Although there is currently no medical cure to eliminate a papillomavirus infection, the squamous intraepithelial lesions (SILs) and warts these viruses cause can be treated. Methods used to treat SILs include cold cautery (freezing that destroys tissue), laser treatment (surgery with a high-intensity light), LEEP (loop electrosurgical excision procedure, the removal of tissue using a hot wire loop), as well as conventional surgery. Similar treatments may be used for external genital warts. In addition, two powerful chemicals (podophyllin and trichloroacetic acid) are capable of destroying external genital warts when applied directly to them. Imiquimod cream has also been recently approved by the Food and Drug Administration (FDA) as an effective drug treatment. Imiquimod works by stimulating the immune system to fight the virus.

HPV & Mouth Cancer Leaflet (PDF)



HPV, Marijuana and Oral Cancer: READ this if you smoke pot!!!

A recent study (2008) observed a statistically significant link between HPV-positive oral cancer and marijuana use.
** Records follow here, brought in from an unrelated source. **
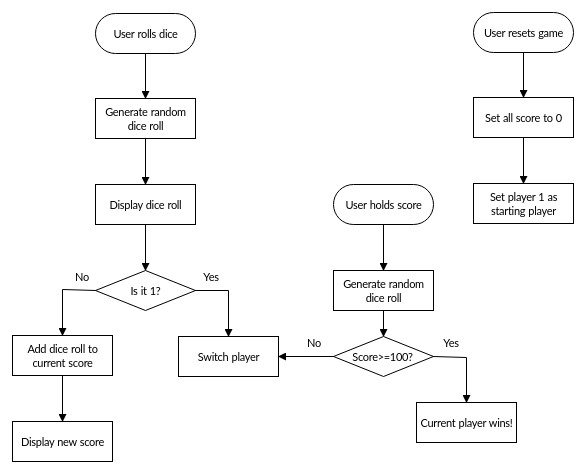
<!DOCTYPE html>
<html lang="en">
<head>
<meta charset="utf-8">
<title>Dice game flowchart</title>
<style>
  :root {
    --ink: #000;
    --paper: #fff;
  }
  * { box-sizing: border-box; }
  body { margin: 0; background: var(--paper); }
  .flowchart {
    position: relative;
    width: 586px;
    height: 474px;
    overflow: hidden;
    background: var(--paper);
    color: var(--ink);
    font: 11px/14px Lato, "Open Sans", sans-serif;
    letter-spacing: -0.3px;
    word-spacing: 0.6px;
    text-align: center;
    white-space: nowrap;
  }
  .connectors {
    position: absolute;
    inset: 0;
    fill: none;
    stroke: var(--ink);
  }
  .arrowhead { fill: var(--ink); stroke: none; }
  .decision-shape { fill: var(--paper); }
  .node {
    position: absolute;
    left: var(--x);
    top: var(--y);
    width: 101px;
    height: 41px;
    display: flex;
    align-items: center;
    justify-content: center;
  }
  .start, .process { border: 1px solid var(--ink); background: var(--paper); }
  .start { border-radius: 21px; }
  .branch {
    position: absolute;
    left: var(--x);
    top: var(--y);
    width: 30px;
  }
</style>
</head>
<body>
<main class="flowchart">
  <svg class="connectors" width="586" height="474" viewBox="0 0 586 474" aria-hidden="true">
    <defs>
      <marker id="arrow" markerUnits="userSpaceOnUse" markerWidth="8" markerHeight="8" refX="7" refY="4" orient="auto">
        <path class="arrowhead" d="M0 0L8 4L0 8Z"/>
      </marker>
    </defs>
    <g marker-end="url(#arrow)">
      <path d="M145.5 53V98"/>
      <path d="M145.5 138V184"/>
      <path d="M145.5 224V270"/>
      <path d="M96 290.5L62.5 289.5V335"/>
      <path d="M195 290.5H228.5V336"/>
      <path d="M62.5 375V421"/>
      <path d="M383.5 224V270"/>
      <path d="M383.5 310V336"/>
      <path d="M334 356.5H279"/>
      <path d="M433 356.5L466.5 357.5V402"/>
      <path d="M523.5 52V97"/>
      <path d="M523.5 137V183"/>
    </g>
    <polygon class="decision-shape" points="95.5,290.5 145.5,270.5 195.5,290.5 145.5,310.5"/>
    <polygon class="decision-shape" points="333.5,356.5 383.5,336.5 433.5,356.5 383.5,376.5"/>
  </svg>

  <div class="node start" style="--x:95px;--y:13px">User rolls dice</div>
  <div class="node process" style="--x:95px;--y:98px">Generate random<br>dice roll</div>
  <div class="node process" style="--x:95px;--y:184px">Display dice roll</div>
  <div class="node decision" style="--x:95px;--y:270px">Is it 1?</div>
  <span class="branch" style="--x:67px;--y:270px">No</span>
  <span class="branch" style="--x:196px;--y:270px">Yes</span>
  <div class="node process" style="--x:12px;--y:335px">Add dice roll to<br>current score</div>
  <div class="node process" style="--x:12px;--y:421px">Display new score</div>
  <div class="node process" style="--x:178px;--y:336px">Switch player</div>

  <div class="node start" style="--x:333px;--y:184px">User holds score</div>
  <div class="node process" style="--x:333px;--y:270px">Generate random<br>dice roll</div>
  <div class="node decision" style="--x:332px;--y:336px">Score&gt;=100?</div>
  <span class="branch" style="--x:299px;--y:336px">No</span>
  <span class="branch" style="--x:436px;--y:336px">Yes</span>
  <div class="node process" style="--x:416px;--y:402px">Current player wins!</div>

  <div class="node start" style="--x:473px;--y:12px">User resets game</div>
  <div class="node process" style="--x:473px;--y:97px">Set all score to 0</div>
  <div class="node process" style="--x:473px;--y:183px">Set player 1 as<br>starting player</div>
</main>
</body>
</html>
The paper sites other research linking cannabinoids found in Marijuana (Cannabis) to suppression of the immune system. Future studies will need to be conducted to confirm the link between HPV-16, marijuana use and oral cancer.

Sexual Activity and Marijuana Use Associated with HPV-Positive Head and Neck Cancer, Study Shows

Researchers at the Johns Hopkins Kimmel Cancer Center have teased out two distinct sets of risk factors for head and neck cancers, suggesting that there are two completely different kinds of the disease. In the Johns Hopkins study, head and neck tumors caused by the human papillomavirus (HPV), a common sexually transmitted virus, were most often linked to certain sexual behaviors and marijuana use, rather than tobacco and alcohol.

HPV Linked to Throat Cancer

Oral Sex Is Major Risk Factor
By Salynn Boyles
WebMD Health News

HPV, the virus that causes cervical cancer, is also linked to throat cancer, and oral sex is a major risk factor for both men and women, new research shows. Having multiple oral sex partners topped the list of practices associated with an increased risk of developing oropharyngeal cancer, according to the study published in the May 10 issue of The New England Journal of Medicine.